Monti Accepts Changes to Budget Package on Pension, Property Tax

Italian Prime Minister Mario Monti’s government proposed changes to pension cuts and a new property tax in its emergency budget package as it tries to build support in parliament for a plan to trim the euro-region’s second- biggest debt.

The plan will be amended to raise the threshold on pensions that will be stripped of cost-of-living increases to 1,500 euros ($1,960) a month in 2012, from less than the 1,000 in the original plan, according to a copy of the amendment. A new property tax on primary residence will be lowered for families by 50 euros per child, the amendment says.

The government will cover the lost revenue from the changes by increasing the planned levy on Italians who took advantage of previous amnesties on tax evasion and raising a new tax on checking accounts that have a monthly balance of more than 5,000 euros.

Monti, in office less than a month, proposed the 30 billion euro package of austerity and growth measures as he tries to convince investors he can bring down borrowing costs and tame a debt that is bigger than Spain, Greece, Portugal and Ireland combined. The premier, who was appointed after Silvio Berlusconi resigned, has no base in the legislature and needs to gain support from parties across the political spectrum.

The original plan would have stripped pensions of twice the minimum payout of cost of living adjustments for the next two years. The new threshold is about three times the minimum. The package also reinstates the main property tax that was abolished by Berlusconi.

Today’s amendment will also add a tax surcharge on pensions of more than 200,000 euros a year and will impose a levy on property owned by Italians outside of Italy.

The Chamber of Deputies is due to vote on the budget package this week, with debate in the Senate due to begin on Dec. 21 with a vote in the upper house by Dec. 23.

To contact the reporters on this story: Lorenzo Totaro in Rome at ltotaro@bloomberg.net;

To contact the editors responsible for this story: Tim Quinson at tquinson@bloomberg.net. Craig Stirling at cstirling1@bloomberg.net;

Press spacebar to pause and continue. Press esc to stop.

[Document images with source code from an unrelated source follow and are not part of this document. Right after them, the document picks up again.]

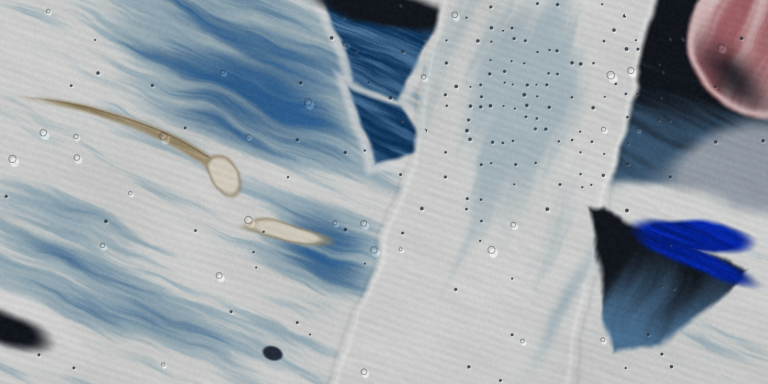
Write a Shadertoy shader that draws this texture.

```glsl
float hash(vec2 p) {
    vec3 q = fract(p.xyx * .1031);
    q += dot(q, q.yzx + 33.33);
    return fract((q.x + q.y) * q.z);
}

float noise(vec2 p) {
    vec2 i = floor(p), f = fract(p);
    f = f * f * (3. - 2. * f);
    return mix(mix(hash(i), hash(i + vec2(1, 0)), f.x),
               mix(hash(i + vec2(0, 1)), hash(i + 1.), f.x), f.y);
}

float fbm(vec2 p) {
    float sum = 0., amp = .52;
    for (int i = 0; i < 5; i++) {
        sum += amp * noise(p);
        p = mat2(1.6, .2, -.2, 1.9) * p + 7.3;
        amp *= .5;
    }
    return sum;
}

vec2 turn(vec2 p, float a) {
    return vec2(cos(a) * p.x + sin(a) * p.y, cos(a) * p.y - sin(a) * p.x);
}

// Soft bump; s holds centre and radii
float cloud(vec2 p, vec4 s, float a) {
    vec2 q = turn(p - s.xy, a) / s.zw;
    return exp(-dot(q, q));
}

float ellipse(vec2 p, vec4 s, float a) {
    return (length(turn(p - s.xy, a) / s.zw) - 1.) * min(s.z, s.w);
}

float side(vec2 p, vec2 a, vec2 b) {
    return dot(p - a, normalize(vec2(a.y - b.y, b.x - a.x)));
}

// Convex quad, corners clockwise
float quad(vec2 p, vec4 s, vec4 t) {
    return max(max(side(p, s.xy, s.zw), side(p, s.zw, t.xy)),
               max(side(p, t.xy, t.zw), side(p, t.zw, s.xy)));
}

float fill(float d, float soft) { return 1. - smoothstep(-soft, soft, d); }

// Round pits with a dark rim and a lit side
vec3 pits(vec3 col, vec2 p, float cells, float chance, float size, float hollow) {
    vec2 id = floor(p * cells);
    vec2 v = (fract(p * cells) - .3 - .4 * vec2(hash(id + 3.), hash(id + 17.))) / cells;
    float r = size * mix(.5, 1., hash(id + 41.)), d = length(v) - r;
    float on = step(hash(id + 71.), chance);
    col += .12 * on * fill(length(v + vec2(-.5, .8) * r) - r, .002);
    float rim = fill(mix(d, abs(d + .002) - .001, hollow), .0022);
    return mix(col, vec3(.16, .19, .23), on * rim * (.85 - .35 * hollow));
}

void mainImage(out vec4 fragColor, in vec2 fragCoord) {
    vec2 p = fragCoord / iResolution.y;
    vec2 w = p + .05 * (vec2(fbm(p * 7.), fbm(p * 7. + 19.)) - .5);
    vec2 q = turn(w, -.42);
    float bristle = fbm(q * vec2(3, 24)), fine = fbm(q * vec2(7, 85));
    float mottle = fbm(p * 4. + 30.), scrape = fbm(turn(w, 1.2) * vec2(2.5, 14));

    vec3 white = vec3(.78, .785, .78), pale = vec3(.57, .65, .69);
    vec3 steel = vec3(.29, .43, .56), ocean = vec3(.08, .3, .53);
    vec3 ink = vec3(.07, .085, .11), cobalt = vec3(.02, .13, .56);
    vec3 ochre = vec3(.47, .4, .27);

    // Dragged blue washes
    float drag = cloud(p, vec4(.62, .91, .4, .2), -.35)
        + .75 * cloud(p, vec4(.72, .67, .3, .1), -.3)
        + .75 * cloud(p, vec4(.22, .3, .52, .13), -.45)
        + .95 * cloud(p, vec4(.85, .35, .14, .1), -.6)
        + 1.3 * (bristle - .5) + .5 * (fine - .5);
    vec3 col = mix(white, pale, smoothstep(.12, .55, drag));
    col = mix(col, steel, .85 * smoothstep(.5, 1.05, drag));
    col = mix(col, ocean, .6 * smoothstep(.9, 1.35, drag));

    // Blue pools under a dark stroke
    float pool = min(quad(w, vec4(.83, 1.04, 1.16, .97), vec4(1.04, .74, .92, .78)),
                     quad(w, vec4(.91, .76, 1.05, .72), vec4(1.12, .61, .98, .58)));
    col = mix(col, vec3(.82), .7 * fill(abs(pool - .018) - .012, .012));
    col = mix(col, mix(ocean * .65, steel * 1.1, smoothstep(.3, .75, .5 * (bristle + fine))), fill(pool, .008));
    col = mix(col, ink, fill(ellipse(w, vec4(1, .98, .18, .045), -.2), .012));

    // Shadowed corner with grey smears
    vec3 shade = mix(ink, steel * .75, smoothstep(.82, .55, p.y + .5 * (bristle - .5)));
    float smear = cloud(p, vec4(1.93, .56, .22, .14), .5) + .9 * (mottle - .5);
    shade = mix(shade, vec3(.55, .58, .62), smoothstep(.35, .8, smear));
    col = mix(col, shade, fill(quad(w, vec4(1.6, 1.1, 2.1, 1.1), vec4(2.1, .45, 1.56, .5)), .025));
    col = mix(col, white, smoothstep(.3, .8, cloud(w, vec4(1.73, .48, .2, .055), -.1)));

    // Pink fold
    float fold = ellipse(w, vec4(1.98, .88, .2, .17), -.6);
    vec3 rose = vec3(.8, .7, .7);
    vec3 pink = mix(vec3(.6, .36, .38), rose, smoothstep(.3, .7, scrape));
    pink = mix(pink, ink, .85 * cloud(w, vec4(1.92, .8, .11, .045), -.7));
    pink = mix(pink, rose, fill(abs(fold + .012) - .006, .01));
    col = mix(col, pink, fill(fold, .008));

    // Pale slab with a raised edge
    float slab = min(quad(w, vec4(1.17, 1.1, 1.73, 1.1), vec4(1.59, .5, 1.07, .56)),
                     quad(w, vec4(1.08, .6, 1.6, .56), vec4(1.47, -.1, .83, -.1)));
    float veil = cloud(p, vec4(1.3, .8, .34, .3), 1.2) + 1.5 * (scrape - .5);
    col *= 1. - .12 * fill(abs(slab - .008), .014);
    col = mix(col, mix(white, pale, .7 * smoothstep(.35, 1., veil)), fill(slab, .01));
    col += .05 * fill(abs(slab + .012) - .004, .008);
    col = mix(col, pale, .7 * cloud(w, vec4(1.48, .22, .16, .018), 1.1));

    // Dark wedge and cobalt strokes
    float wedge = quad(w, vec4(1.54, .45, 1.95, .3), vec4(1.73, .09, 1.6, .08));
    wedge += .04 * (scrape - .5);
    col = mix(col, mix(ink, steel, smoothstep(.32, .08, p.y + .25 * (scrape - .5))), fill(wedge, .01));
    float stroke = min(ellipse(w, vec4(1.81, .39, .15, .04), -.12),
                       ellipse(w, vec4(1.81, .33, .16, .026), -.4));
    col = mix(col, cobalt * (.6 + .75 * fine), fill(stroke, .008));

    // Ochre ridge and curled ends
    float crest = p.y - .75 + .58 * p.x * p.x + .02 * (mottle - .5);
    float span = smoothstep(.02, .2, p.x) * smoothstep(.57, .54, p.x);
    col = mix(col, mix(ochre, vec3(.7, .66, .57), fine), span * fill(abs(crest) - .026 * p.x - .003, .008));
    col = mix(col, ochre * .7, .7 * span * fill(abs(crest - .02 * p.x) - .001, .004));
    float curl = min(ellipse(w, vec4(.59, .55, .055, .033), -.7),
                     ellipse(w, vec4(.75, .4, .1, .023), -.2));
    col = mix(col, vec3(.79, .77, .72), fill(curl, .006));
    col = mix(col, ochre, .65 * fill(abs(curl) - .002, .006));

    // Ink spot in a white collar, small drop
    float spot = ellipse(w, vec4(.02, .15, .1, .04), -.45);
    col = mix(col, vec3(.81), fill(spot - .05, .015));
    col = mix(col, ink, fill(spot, .015));
    col = mix(col, ink * 2., fill(ellipse(p, vec4(.71, .08, .026, .018), -.3), .004));

    // Pits, canvas ribs and relief
    float dense = cloud(p, vec4(1.38, .78, .32, .3), 0.);
    col = pits(col, p, 34., .025 + .3 * dense, .0048, 0.);
    col = pits(col, p + 5., 13., .09, .012, 1.);
    float rib = sin(330. * dot(p, vec2(.3, .95)) + 5. * mottle);
    col *= 1. + .014 * rib + .06 * (fine - .5) + .08 * (mottle - .5);
    col += .025 * (noise(p * 190.) - .5);
    fragColor = vec4(clamp(col, 0., 1.), 1);
}
```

Bloomberg reserves the right to remove comments but is under no obligation to do so, or to explain individual moderation decisions.

Please enable JavaScript to view the comments powered by Disqus.